Today is Iraq Moratorium day, a day to take action to end the war and occupation of Iraq. This month, it leads into three days of action to prevent war with Iran. A number of Moratorium events will connect the two, as participants in today’s events make cell phone calls to Congressional offices, leaflet about Iran, or write or email their representatives.
Much of the focus is on a House resolution which essentially calls for a blockade of Iran. List of sponsors includes Wisconsin Dems Ron Kind and Steve Kagen and Repub Paul Ryan.
Does your opinion matter? United for Peace and Justice reports that two members of Congress already have changed their minds after being challenged by local peace organizations. This report from St. Louis tells of one of the successes.
Wondering what to say? Here’s a letter from former Milwaukee Mayor John Norquist and his wife, Susan Mudd, to their Congressional representative, Jan Schakowsky. (Norquist and Mudd now live in Chicago, where he heads the Congress for a New Urbanism.):
To the Honorable Jan Schakowsky:

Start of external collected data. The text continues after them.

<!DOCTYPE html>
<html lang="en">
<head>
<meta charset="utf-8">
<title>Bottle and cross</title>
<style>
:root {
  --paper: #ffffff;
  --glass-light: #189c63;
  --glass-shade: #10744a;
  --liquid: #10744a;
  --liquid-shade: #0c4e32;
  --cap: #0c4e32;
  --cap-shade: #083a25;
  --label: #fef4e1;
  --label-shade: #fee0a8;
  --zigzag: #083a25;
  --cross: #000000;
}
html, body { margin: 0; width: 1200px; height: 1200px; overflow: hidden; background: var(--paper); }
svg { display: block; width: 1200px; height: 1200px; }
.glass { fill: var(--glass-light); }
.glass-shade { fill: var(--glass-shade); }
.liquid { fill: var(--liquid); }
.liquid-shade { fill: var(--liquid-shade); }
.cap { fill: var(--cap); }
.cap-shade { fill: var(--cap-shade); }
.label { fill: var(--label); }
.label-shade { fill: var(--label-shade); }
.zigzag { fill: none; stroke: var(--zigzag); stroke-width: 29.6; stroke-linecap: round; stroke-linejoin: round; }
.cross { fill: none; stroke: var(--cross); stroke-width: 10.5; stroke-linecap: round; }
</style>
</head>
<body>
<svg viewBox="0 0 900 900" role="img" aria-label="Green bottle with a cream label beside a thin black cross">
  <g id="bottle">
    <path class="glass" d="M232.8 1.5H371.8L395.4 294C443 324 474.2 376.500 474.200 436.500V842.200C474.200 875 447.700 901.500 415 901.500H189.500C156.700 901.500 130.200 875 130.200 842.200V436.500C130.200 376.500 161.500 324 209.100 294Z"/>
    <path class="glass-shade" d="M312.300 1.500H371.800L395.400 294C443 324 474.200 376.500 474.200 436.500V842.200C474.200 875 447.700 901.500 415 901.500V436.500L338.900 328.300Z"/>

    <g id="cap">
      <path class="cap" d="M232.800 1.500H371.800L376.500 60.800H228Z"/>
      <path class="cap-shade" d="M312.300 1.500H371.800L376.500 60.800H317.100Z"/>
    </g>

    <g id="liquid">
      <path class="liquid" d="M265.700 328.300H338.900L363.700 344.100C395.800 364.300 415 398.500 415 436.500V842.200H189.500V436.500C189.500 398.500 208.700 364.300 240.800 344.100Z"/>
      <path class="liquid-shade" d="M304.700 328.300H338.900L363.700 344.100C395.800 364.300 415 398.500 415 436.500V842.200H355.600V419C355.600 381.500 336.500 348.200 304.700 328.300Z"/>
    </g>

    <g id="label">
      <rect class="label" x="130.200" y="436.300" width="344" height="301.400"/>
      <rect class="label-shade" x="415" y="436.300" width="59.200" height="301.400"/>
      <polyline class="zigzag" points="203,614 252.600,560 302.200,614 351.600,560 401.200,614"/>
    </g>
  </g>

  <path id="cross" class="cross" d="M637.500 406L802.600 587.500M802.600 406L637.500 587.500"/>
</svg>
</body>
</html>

We share the concern that many hold for the future of Israel. We have visited there and have close friends there.
We are disappointed, nevertheless, that you chose to co sponsor House Resolution 362 which calls on President Bush to impose harsh sanctions on Iran.
These sanctions include among other things cutting Iran off from all refined petroleum products. Your resolution specifically authorizes a naval blockade and would amount to a declaration of war on Iran.
If the sanctions proposed in this resolution are adopted Iran would have the right under international law to defend itself. With their location next to the narrow entrance to the Persian Gulf Iran would have the opportunity to disrupt much of the world’s oil supply and with their location next to Iraq, the Iranis with their Shia allies would be in position to attack US occupation forces in Iraq.
If you look at the map you will see that the truck convoy route from Kuwait to Baghdad
would be easy for the Irani Shia allies to attack should hostilities begin. Worst case scenario- our troops are cut off from food, water and fuel. They might even have to fight their way out of Iraq.
Please reconsider; your Resolution could set off a bloody and costly war. If war comes you will hold some of the responsibility.
Well said. “If war comes, you will hold some of the responsibility.”
And if we don’t do anything to try to prevent it, so will you and I.
Norquist, whose father, Ernie, was a survivor of the Bataan death march, adds in a email: The continuous US truck convoys from Kuwait to Baghdad are the main supply route for the US Army in Iraq. The Marines in Anbar and w. Iraq are supplied out of Jordan. So the US Army is particularly vulnerable to Shia forces in south Iraq. If the line was cut the US Army could find itself very vulnerable without food, water or fuel. Thinking of my father’s WWII situation, this could be the most devastating defeat for the US Army since Bataan in April 1942.